criminal complaint if Barkley did not pay the debt.
Barkley thanked fans for being supportive and reiterated he had no financial woes.
have no, no money problems whatsoever. Nobody's coming after me for
money," he said. "I screwed up and didn't pay them. Could they have
handled it differently? Yes. But it was my fault."
talked openly about his gambling, estimating during a May 2006
interview with ESPN that he'd gambled away about $10 million over the
years. He always defended it by saying he had the money to lose, but
said Monday it was time for a break. He added he would try to do it on
his own without seeking help.
"Just because I can afford to lose money doesn't mean I should do it," he said.
Mikhail Youzhny lost a tough point with a backhand into the net against
Spain's Nicolas Almagro in the third round of the Sony Ericsson Open on
Tuesday. He then hit himself in the head with his racket, 3 times in a
sort of bloody Grand Slam. And he drew a lot of blood.
good thing was, it must have made an "impact" with him, as he bounced
back to win in a third-set tiebreaker. Too bad though: he lost in the
MIAMI - The Florida Marlins are looking for some footloose fat men. The National League team is creating an all-male, plus-size cheerleading squad to be dubbed the Manatees. Tryouts were scheduled for Sunday.
The team hopes to recruit seven to 10 tubby men to dance, cheer and jiggle during Friday and Saturday home games this season.
Real manatees, 1,200-pound mammals sometimes referred to as "sea cows," are not considered the most agile of creatures and often get caught in boat propellers.
The Marlins want their Manatees to have the same dimensions, but to be decidedly more agile. Men will be judged on how well they dance a choreographed routine.
The Marlins already have a cheerleading squad, the considerably more svelte Mermaids.
Men selected for the Manatees won't be paid. They'll get tickets to games they perform at, and the honor of dancing in front of crowds that have been smallest in major league baseball for the last two seasons.
The Marlins aren't the only pro sports team capitalizing on Americans' expanding waistlines. The
Chicago Bulls basketball team have the Matadors, a big-man dance troupe that's entertained fans at home games since 2003.

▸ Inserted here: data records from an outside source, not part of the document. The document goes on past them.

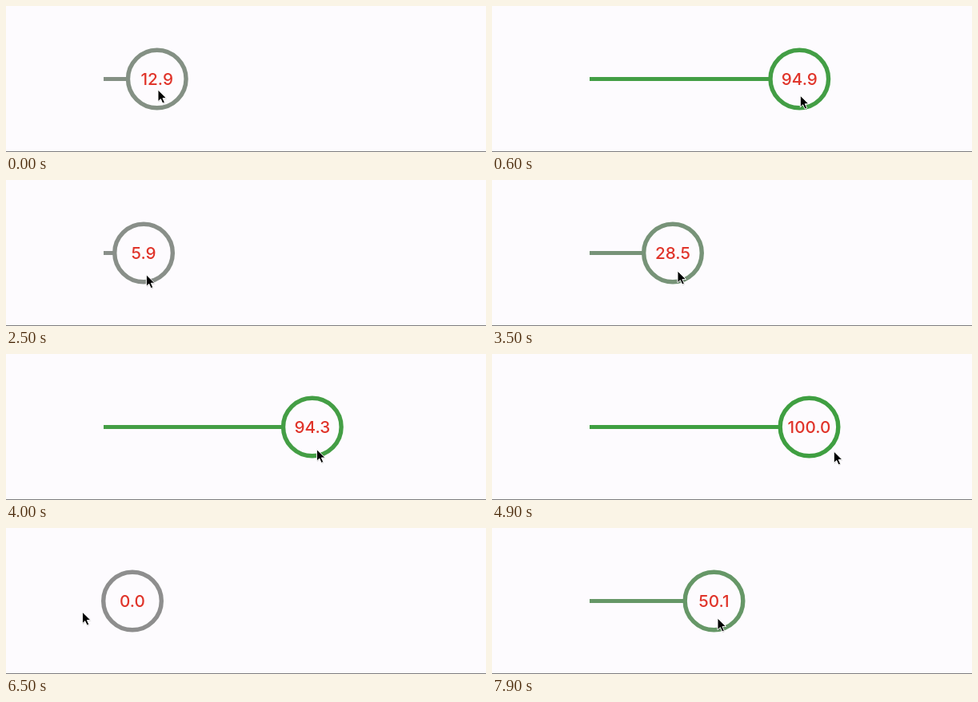
Write an HTML page that moves like this. It is 600 by 183 pixels and loops after 8 s.

```html
<!DOCTYPE html>
<html lang="en">
<head>
<meta charset="utf-8">
<title>Drag slider</title>
<style>
  html, body { margin: 0; width: 100%; height: 100%; overflow: hidden; background: #fdfbfe; }
  svg { display: block; width: 600px; height: 183px; }
  text { font: 500 20.7px Inter, Roboto, sans-serif; text-anchor: middle; fill: #e0342a; }
</style>
</head>
<body>
<svg viewBox="0 0 600 183">
  <defs><path id="arrow" d="M0 0V15.2L3.5 12L6 17.6L8.7 16.4L6.2 10.9H11Z"/></defs>
  <rect width="600" height="183" fill="#fdfbfe"/>
  <rect y="182" width="600" height="1" fill="#7d7c7e"/>
  <rect id="track" x="122" y="89" height="5"/>
  <circle id="ring" cy="91.5" r="36.3" fill="#fdfbfe" stroke-width="5.4"/>
  <text id="label" y="98.6"></text>
  <g id="pointer">
    <use href="#arrow" x=".6" y="1.2" opacity=".15"/>
    <use href="#arrow" stroke="#fff" stroke-linejoin="round"/>
  </g>
</svg>
<script>
const LOOP = 8000, STEP = 100;
const START = 158, SPAN = 238.5;
const GREY = [142, 142, 142], GREEN = [63, 159, 65];

// Turning points of the drag: time, pointer x, pointer y, grip offset from the knob centre
const drag = [
  [0, 190, 106, 1.23],
  [1100, 477, 117, 1],
  [1800, 428, 118, 1],
  [2800, 115, 120, 4],
  [3100, 115, 120, 4],
  [3500, 232, 115, 6.03],
  [4300, 433, 123, 5],
  [4800, 433, 123, 0],
  [5500, 275, 118, -2.97],
  [6100, 105, 107, 0],
  [6600, 95, 106, 0],
  [7500, 178, 112, 4],
  [7900, 282, 114, 4.51]
];

const el = id => document.getElementById(id);
const track = el("track"), ring = el("ring"), label = el("label"), pointer = el("pointer");

function slope(i, c) {
  const j = Math.max(0, Math.min(drag.length - 2, i));
  return (drag[j + 1][c] - drag[j][c]) / (drag[j + 1][0] - drag[j][0]);
}

function tangent(i, c) {
  const p = slope(i - 1, c), q = slope(i, c);
  return p * q > 0 ? 2 * p * q / (p + q) : 0;
}

// Smooth curve through the turning points that never overshoots
function sample(t, c) {
  let i = 0;
  while (i < drag.length - 2 && t >= drag[i + 1][0]) i++;
  const a = drag[i], b = drag[i + 1], d = b[0] - a[0];
  const u = (t - a[0]) / d, w = 1 - u;
  return a[c] * w * w * (1 + 2 * u) + b[c] * u * u * (3 - 2 * u)
    + d * u * w * (tangent(i, c) * w - tangent(i + 1, c) * u);
}

function draw(t) {
  const x = sample(t, 1), y = sample(t, 2);
  const f = Math.max(0, Math.min(1, (x - sample(t, 3) - START) / SPAN));
  const cx = START + SPAN * f;
  const color = `rgb(${GREY.map((g, i) => Math.round(g + (GREEN[i] - g) * f))})`;
  track.setAttribute("width", cx - 122);
  track.setAttribute("fill", color);
  ring.setAttribute("cx", cx);
  ring.setAttribute("stroke", color);
  label.setAttribute("x", cx);
  label.textContent = (f * 100).toFixed(1);
  pointer.setAttribute("transform", `translate(${x} ${y - 0.9}) scale(.96)`);
}

const began = performance.now();
function tick() {
  const t = (performance.now() - began) % LOOP;
  draw(Math.floor(t / STEP) * STEP);
  requestAnimationFrame(tick);
}
tick();
</script>
</body>
</html>
```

And although cheerleaders might be an unfamiliar site in baseball, big men aren't, as fans have long cheered on the likes of Babe Ruth and Kirby Puckett